Moisture content in lumber

What is moisture content of lumber?

The amount of moisture in wood is often expressed as a percentage of the weight of the wood when the oven-drying method is used. When a tree is still growing, the tree may have more moisture in it than ovendry wood fiber, resulting in moisture contents greater than 100%. As wood is cut and exposed to air, the moisture dries from the wood. In a sawmill, this process can be expedited by running the rough lumber through a kiln process, exposing it to elevated temperatures to aid the drying process. Southern Pine lumber can be gradestamped as KD19 when it has been dried in a kiln to a maximum moisture content of 19%. This generally means that the average moisture content of the lumber will be close to 15%, with some pieces somewhat drier and some pieces somewhat wetter.

Why dry lumber?

When mills dry their lumber, it reduces the weight of the product which reduces shipping costs. Drying lumber also tends to increase the strength and stiffness properties. As wood loses moisture content, it will also shrink in size. In fact, as wood dries below about 30% moisture content, it will lose about 1% in the radial and tangential directions for every 4% drop in moisture content. Wood shrinks very little in the longitudinal (lengthwise) direction as it dries. The picture below shows exaggerated images of how lumber shrinks relative to where it was cut from the log.

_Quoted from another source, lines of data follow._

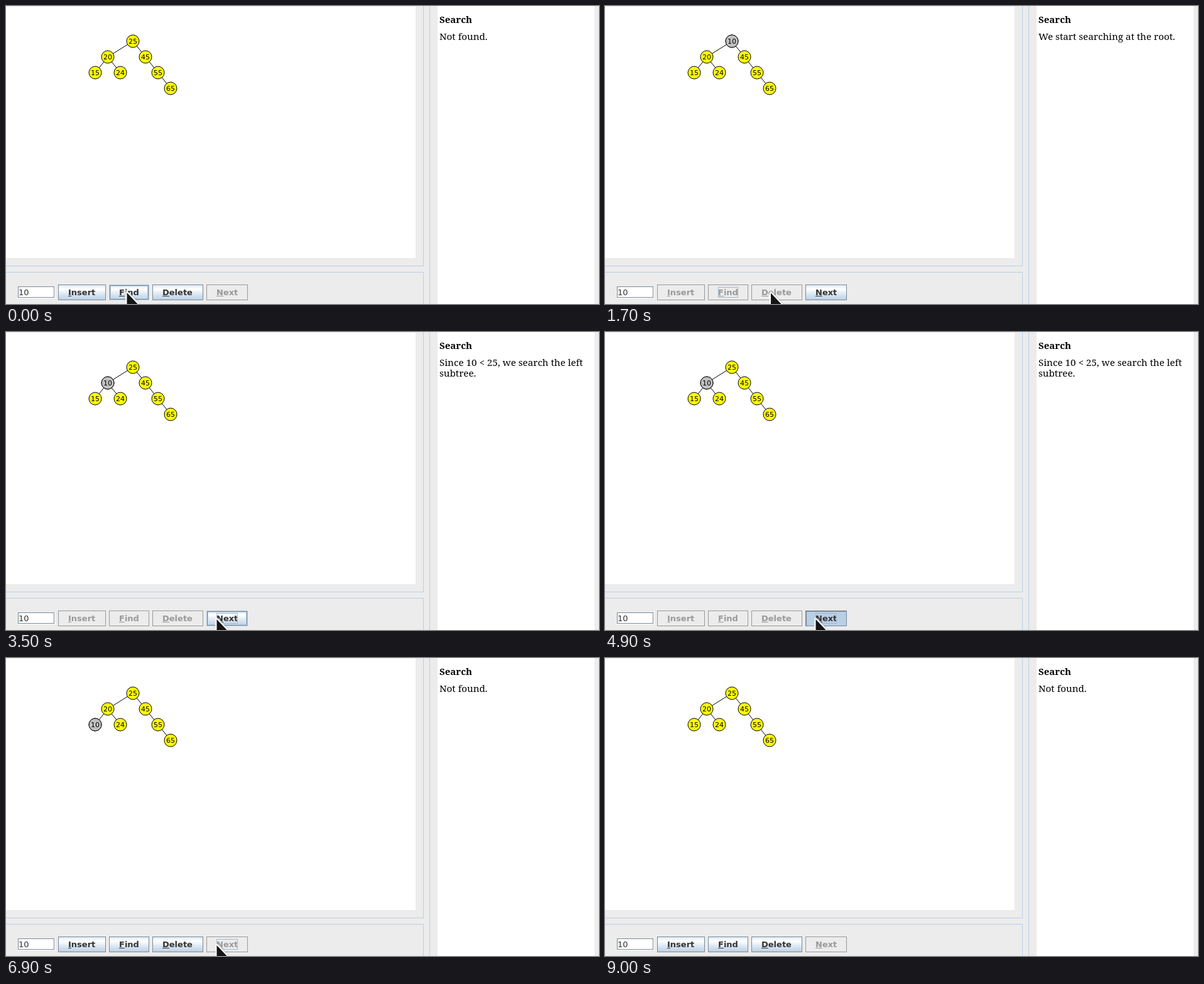
These frames come from a looping animation (944x474 px, 9200 ms). An HTML page with a canvas:

```html
<!DOCTYPE html>
<html lang="en">
<head>
<meta charset="utf-8">
<title>Binary search tree: find</title>
<style>
html, body { margin: 0; width: 944px; height: 474px; overflow: hidden; background: #ececec; }
canvas { display: block; }
</style>
</head>
<body>
<canvas id="stage" width="944" height="474"></canvas>
<script>
const ctx = document.getElementById('stage').getContext('2d');
const LOOP = 9200, TICK = 100;
const SANS = '"DejaVu Sans", sans-serif';
const SERIF = '"Noto Serif", serif';
const BG = '#ececec', PALE = '#b8cfe5', DARK = '#7a8a99', GREY = '#999999';
const KEY = 10;

// Moments when a button is released, each starting the next search step
const [START, STEP1, STEP2, DONE] = [1000, 2900, 5100, 6900];

const point = (x, y) => ({ x, y });
const within = (t, from, to) => t >= from && t < to;

// Insert the values in order; x follows the sorted rank, y the depth
function buildTree(values) {
  const sorted = [...values].sort((a, b) => a - b);
  const nodes = [];
  for (const value of values) {
    let parent = null, next = nodes[0], depth = 0;
    while (next) {
      parent = next;
      next = value < parent.value ? parent.left : parent.right;
      depth++;
    }
    const node = { value, parent, x: 142 + 20 * sorted.indexOf(value), y: 56 + 25 * depth };
    if (parent) parent[value < parent.value ? 'left' : 'right'] = node;
    nodes.push(node);
  }
  return nodes;
}

const tree = buildTree([25, 20, 45, 15, 24, 55, 65]);
const root = tree[0];

// Legs are [start, duration, destination], each travelled at constant speed
function travel(from, legs, t) {
  return legs.reduce((p, [start, duration, to]) => {
    const k = Math.min(1, Math.max(0, (t - start) / duration));
    return point(p.x + (to.x - p.x) * k, p.y + (to.y - p.y) * k);
  }, from);
}

const seekerStart = point(-12, 26);
const seekerLegs = [
  [1200, 300, root],
  [STEP1, 600, root.left],
  [STEP2, 500, root.left.left],
  [DONE, 200, point(-18, 175)]
];
const cursorStart = point(189, 451);
const cursorLegs = [
  [1600, 200, point(332, 452)],
  [7700, 300, point(131, 178)],
  [8000, 200, point(65, 21)],
  [8300, 100, point(-99, -99)]
];

function message(t) {
  if (t < START || t >= DONE) return ['Not found.'];
  if (t < STEP1) return ['We start searching at the root.'];
  const { value } = t < STEP2 ? root : root.left;
  return [`Since ${KEY} < ${value}, we search the left`, 'subtree.'];
}

function rect(x, y, w, h, color) {
  ctx.fillStyle = color;
  ctx.fillRect(x, y, w, h);
}

function frame(x, y, w, h, color) {
  ctx.strokeStyle = color;
  ctx.lineWidth = 1;
  ctx.strokeRect(x + 0.5, y + 0.5, w - 1, h - 1);
}

function text(str, x, y, font, color = '#000', align = 'left') {
  ctx.font = font;
  ctx.fillStyle = color;
  ctx.textAlign = align;
  ctx.fillText(str, x, y);
}

function drawNode(value, { x, y }, fill) {
  ctx.beginPath();
  ctx.arc(x, y, 10, 0, 2 * Math.PI);
  ctx.fillStyle = fill;
  ctx.fill();
  ctx.strokeStyle = '#000';
  ctx.lineWidth = 1;
  ctx.stroke();
  text(value, x, y + 4, '11px ' + SANS, '#000', 'center');
}

function drawTree(t) {
  ctx.strokeStyle = '#000';
  ctx.lineWidth = 1;
  ctx.beginPath();
  for (const { x, y, parent } of tree) {
    if (!parent) continue;
    ctx.moveTo(parent.x, parent.y);
    ctx.lineTo(x, y);
  }
  ctx.stroke();
  for (const node of tree) drawNode(node.value, node, '#ffff00');
  drawNode(KEY, travel(seekerStart, seekerLegs, t), '#c0c0c0');
}

function button(label, x, w, { enabled, hover, pressed, focus }) {
  const y = 443, h = 25;
  if (pressed) {
    rect(x, y, w, h, PALE);
    frame(x, y, w, h, DARK);
    rect(x, y, w, 2, DARK);
    rect(x, y, 2, h, DARK);
  } else if (enabled) {
    const shade = ctx.createLinearGradient(0, y, 0, y + h);
    shade.addColorStop(0, '#dde8f3');
    shade.addColorStop(0.3, '#ffffff');
    shade.addColorStop(0.6, '#dde8f3');
    shade.addColorStop(1, PALE);
    rect(x, y, w, h, shade);
    frame(x, y, w, h, hover ? PALE : DARK);
    if (hover) {
      frame(x + 1, y + 1, w - 2, h - 2, DARK);
      frame(x + 2, y + 2, w - 4, h - 4, PALE);
    }
  } else frame(x, y, w, h, GREY);

  const font = 'bold 13px ' + SANS, color = enabled ? '#333333' : GREY;
  ctx.font = font;
  const textWidth = Math.round(ctx.measureText(label).width);
  const left = x + Math.floor((w - textWidth) / 2);
  text(label, left, 460, font, color);
  rect(left, 461, Math.round(ctx.measureText(label[0]).width), 1, color);
  if (focus) frame(left, 447, textWidth, 17, '#a3b8cc');
}

function drawControls(t) {
  rect(19, 446, 59, 19, '#fff');
  frame(19, 446, 58, 18, DARK);
  text(KEY, 20, 460, '13px ' + SANS, '#333333');

  const stepping = within(t, START, DONE);
  const heldUntil = release => within(t, release - 200, release);
  button('Insert', 83, 76, { enabled: !stepping });
  button('Find', 164, 64, {
    enabled: !stepping,
    hover: t < START,
    pressed: heldUntil(START),
    focus: within(t, START, STEP1)
  });
  button('Delete', 233, 81, { enabled: !stepping });
  button('Next', 319, 66, {
    enabled: stepping,
    hover: t >= 1800,
    pressed: within(t, STEP1 - 100, STEP1) || heldUntil(STEP2) || heldUntil(DONE),
    focus: within(t, STEP1, 9000)
  });
}

function drawCursor({ x, y }) {
  const arrow = new Path2D('M3.5 5V43L11 36.5L17 49L23 46.5L17 35L31 34Z');
  ctx.save();
  ctx.translate(x, y);
  ctx.lineJoin = 'round';
  ctx.lineWidth = 4.5;
  ctx.strokeStyle = '#fff';
  ctx.shadowColor = 'rgba(0,0,0,.3)';
  ctx.shadowBlur = 2;
  ctx.shadowOffsetX = ctx.shadowOffsetY = 1;
  ctx.stroke(arrow);
  ctx.shadowColor = 'transparent';
  ctx.fillStyle = '#151515';
  ctx.fill(arrow);
  ctx.restore();
}

function drawPanels() {
  rect(0, 0, 944, 474, BG);
  rect(0, 1, 652, 400, '#fff');
  rect(687, 0, 250, 474, '#fff');
  frame(-1, -1, 666, 415, PALE);
  frame(-1, 423, 666, 60, PALE);
  rect(674, 0, 1, 474, PALE);
}

function draw(now) {
  const t = Math.floor(now % LOOP / TICK) * TICK;
  drawPanels();
  drawTree(t);
  drawControls(t);
  text('Search', 690, 27, 'bold 15px ' + SERIF);
  message(t).forEach((line, i) => text(line, 690, 54 + 17 * i, '15.2px ' + SERIF));
  drawCursor(travel(cursorStart, cursorLegs, t));
  requestAnimationFrame(() => draw(performance.now() - begin));
}

const begin = performance.now();
draw(0);
</script>
</body>
</html>
```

When wood is used in a structure, it will equilibrate to the moisture content determined by the ambient relative humidity. In the United States, this can vary from about 6% MC in arid regions to about 11% MC in wetter coastal regions, with much of the country at about 8% MC. The closer a piece of lumber is to the moisture content it will equilibrate to in place means the less shrinkage will occur after it is installed. If the moisture content of wood exceeds about 23%, it may begin to mold. Keeping lumber mold-free is another good reason to dry lumber.

The USDA Wood handbook, Chapter 12, is a great resource for more information on drying wood, how properties change as lumber dries, and ways to protect lumber from moisture.